Now, where were we? Oh yeah, LA circa 1989, ground zero at that time for pretty much all things rock. California’s famous smog had been replaced by a thick layer of hair spray and sleaze rock reigned supreme. Many, if not all of the main players had a grounding in punk from the New York Dolls to the Pistols and one of the most vocal bands in their praise and attitude were the reigning kings – Guns ‘n Roses. The Sex Pistols stock hadn’t been so high since ’78. Perfect time, then, for guitarist Steve Jones to capitalise on this and release his second solo album.
And Jones’ timing couldn’t have been better. He was in the prime of what he called his ‘Fabio’ stage – flowing locks, biker chic and low slung guitar. He’d got his tentative debut album out of his system…it was time to rock. And maybe bring some of his friends along.
Everything about this album was bigger than its predecessor. There’s a full band and bigger production – courtesy of Cult mainman Ian Astbury, who also co wrote several tracks and added backing vocals. Within a minute of lead track ‘Freedom Fighter’ (see above) it hits you, cinemascope sound and proper bruising Steve Jones guitar. What also becomes immediately apparent is that Jones’ voice has changed – gone are the West London Elvis stylings of ‘Mercy’ and in comes a full-throated, gravelly American roar. Shagger Jones has clearly booted sensitive Jones into touch!

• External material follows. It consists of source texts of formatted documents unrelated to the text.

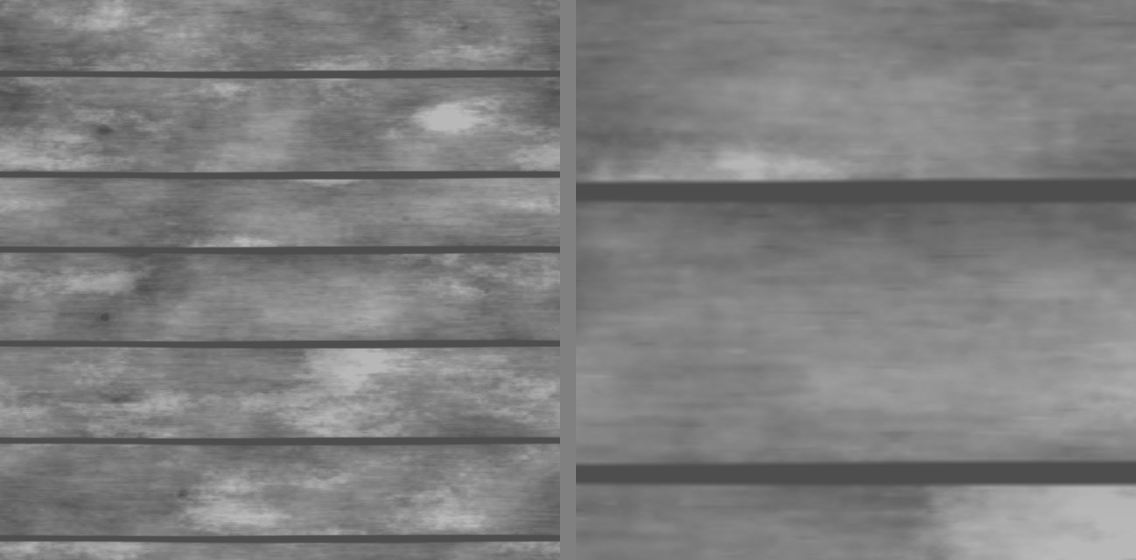
Left, the full canvas; right, a detail of the centre.
Give the GLSL for this texture, as a Shadertoy shader.

```glsl
const int PLANKS = 6;
const float GAPS[6] = float[6](0.0378, 0.2122, 0.3854, 0.5534, 0.6872, 0.8672);
const int KNOTS_PER_PLANK = 2;
const float GAP_HALF_WIDTH = 0.0062;
const float GAP_SOFTNESS = 0.0022;
const float GAP_TONE = 0.305;
const float WOOD_TONE = 0.505;
const float BLOTCH_AMOUNT = 0.34;
const float STREAK_AMOUNT = 0.14;
const float GRAIN_AMOUNT = 0.045;
const float SPECKLE_AMOUNT = 0.07;
const float WORN_AMOUNT = 0.15;
const float STAIN_AMOUNT = 0.08;
const float KNOT_AMOUNT = 0.13;
const float TAU = 6.28319;

float hash(vec2 p) {
    vec3 q = fract(vec3(p.xyx) * 0.1031);
    q += dot(q, q.yzx + 33.33);
    return fract((q.x + q.y) * q.z);
}

// Value noise that wraps over the unit square; period holds whole numbers
float noise(vec2 uv, vec2 period, float seed) {
    vec2 p = uv * period;
    vec2 i = floor(p);
    vec2 f = p - i;
    f = f * f * (3.0 - 2.0 * f);
    vec2 a = mod(i, period) + seed * 17.3;
    vec2 b = mod(i + 1.0, period) + seed * 17.3;
    return mix(mix(hash(a), hash(vec2(b.x, a.y)), f.x),
               mix(hash(vec2(a.x, b.y)), hash(b), f.x), f.y);
}

float fbm(vec2 uv, vec2 period, float seed) {
    float sum = 0.0, weight = 0.5, total = 0.0;
    for (int i = 0; i < 5; i++) {
        sum += weight * noise(uv, period, seed + float(i));
        total += weight;
        weight *= 0.5;
        period *= 2.0;
    }
    return sum / total;
}

vec2 wrapOffset(vec2 d) {
    return fract(d + 0.5) - 0.5;
}

// Darkness of the knots: a small core, faint rings and a smudge
float knots(vec2 uv, vec2 warp) {
    float dark = 0.0;
    for (int i = 0; i < PLANKS; i++) {
        float low = GAPS[i];
        float span = fract(GAPS[(i + 1) % PLANKS] - low);
        for (int k = 0; k < KNOTS_PER_PLANK; k++) {
            vec2 id = vec2(float(i) + 3.0, float(k) + 11.0);
            float x = (float(k) + mix(0.15, 0.85, hash(id))) / float(KNOTS_PER_PLANK);
            float y = low + span * mix(0.28, 0.72, hash(id + 31.0));
            float size = mix(0.007, 0.013, hash(id + 57.0));
            float strength = mix(0.4, 1.0, hash(id + 83.0));
            vec2 d = wrapOffset(uv - vec2(x, y)) + warp;
            float r = length(d * vec2(0.8, 1.0)) / size;
            float core = 0.8 * (1.0 - smoothstep(0.2, 1.4, r));
            float rings = 0.2 * sin(r * 5.0) * exp(-r * 0.6);
            float smudge = 0.5 * exp(-r * r * 0.1);
            dark += strength * (core + rings + smudge);
        }
    }
    return dark;
}

void mainImage(out vec4 fragColor, in vec2 fragCoord) {
    vec2 uv = fragCoord / iResolution.xy;

    // Almost level planks: nearest gap and plank number
    float bow = 0.0009 * sin(TAU * uv.x + 1.9)
              + 0.0006 * (noise(uv, vec2(9.0, 1.0), 2.0) - 0.5);
    float y = fract(uv.y - bow);
    float gapDistance = 1.0;
    int plank = 0;
    for (int i = 0; i < PLANKS; i++) {
        gapDistance = min(gapDistance, abs(wrapOffset(vec2(y - GAPS[i])).x));
        if (y > GAPS[i]) plank++;
    }
    float seed = float(plank % PLANKS) * 7.0 + 5.0;

    // Weathered wood: soft clouds with level grain over them
    vec2 warp = vec2(fbm(uv, vec2(12.0, 20.0), 61.0),
                     fbm(uv, vec2(10.0, 24.0), 67.0)) - 0.5;
    vec2 cloudUv = uv + warp * vec2(0.03, 0.02);
    vec2 grainUv = uv + warp * vec2(0.02, 0.006);
    float blotch = fbm(cloudUv, vec2(6.0, 9.0), seed) - 0.5;
    float streak = fbm(grainUv, vec2(7.0, 44.0), seed + 9.0) - 0.5;
    float grain = noise(grainUv, vec2(26.0, 230.0), seed + 18.0) - 0.5;
    float speckle = fbm(uv, vec2(80.0, 130.0), seed + 23.0) - 0.5;
    float tone = WOOD_TONE + BLOTCH_AMOUNT * blotch + STREAK_AMOUNT * streak
               + GRAIN_AMOUNT * grain + SPECKLE_AMOUNT * speckle;

    // Pale worn patches, dark stains and short scratches
    float worn = fbm(cloudUv, vec2(5.0, 14.0), seed + 31.0) + 0.3 * streak + 0.15 * speckle;
    tone += WORN_AMOUNT * smoothstep(0.53, 0.83, worn);
    float stain = fbm(cloudUv, vec2(7.0, 10.0), seed + 40.0) + 0.2 * streak;
    tone -= STAIN_AMOUNT * smoothstep(0.54, 0.8, stain);
    float scratch = noise(grainUv, vec2(40.0, 210.0), seed + 47.0);
    tone += 0.03 * (smoothstep(0.8, 1.0, scratch) - 1.0 + smoothstep(0.0, 0.2, scratch));
    tone -= KNOT_AMOUNT * knots(uv, warp * 0.022);

    // Shaded plank edges and the dark gaps
    tone = clamp(tone, 0.3, 0.72);
    tone -= 0.06 * exp(-gapDistance / 0.01);
    float halfWidth = GAP_HALF_WIDTH + 0.0009 * sin(TAU * (uv.x - 0.4));
    float soft = max(GAP_SOFTNESS, 0.8 / iResolution.y);
    float wood = smoothstep(halfWidth - soft, halfWidth + soft, gapDistance);
    fragColor = vec4(vec3(mix(GAP_TONE, tone, wood)), 1.0);
}
```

Jones, in his 2017 autobiography ‘Lonely Boy’, noted that this album was once described as “the rosetta stone of biker rock” and that’s pretty accurate. It’s an album of huge guitars, open roads and leather & chrome sensibilities. There’s no respite, it’s balls out gritty “too fast to live, too young to die” raaawk. There’s the occasional spot of swampy blues but mostly it’s a headlong powerchord road trip. The scenery hurtles by as you hang on for dear life around the bends. The title track, in particular, is a highlight, chock full of crunching, unchained guitar thuggery.
There are a couple of covers amidst the V8 rumble. The Pistols ‘I Did U No Wrong’ sees Jones sharing the mic with Astbury and one Axl W. Rose (who is in fine voice, effortlessly stealing the show) while the album ends with a faithful, if poundingly heavy, version of ‘Suffragette City’ – possibly by way of apology to Bowie and Ronson (whose guitar he allegedly half inched at a Ziggy Stardust gig in Hammersmith).
Oh yeah, those guest stars mentioned earlier? Billy Duffy lends a solo to ‘Get Ready’ because Jones, who was due to play the solo, wanted to go out and party (for party read shag, SJ has admitted numerous times that his prime motivational force is, urm…horizontal activities). There are also co-writing credits for Nikki Sixx and Rose Tattoo.
So there we are, Jones was in a better place, cleaner, more confident, and ready to shag, erm, I mean rock! Embracing and embraced by the LA rock fraternity, he cranked his white Les Paul up to 11 and gave it some bollocks. It’s a fine, if somewhat samey album which leaves you wondering what would have come next if he’d kept the band and momentum rolling. But The Neurotic Outsiders beckoned, followed by the reunion of a certain band in Finsbury Park in ’96.
Reviewed by Gary Cordwell
Released on 18 January 2019 by Rock Candy Records
- Freedom Fighter
- We’re Not Saints
- God In Louisiana
- Fire And Gasoline
- Trouble Maker
- I Did U No Wrong
- Get Ready
- Gimme Love
- Wild Wheels
- Hold On
- Leave Your Shoes On
- Suffragette City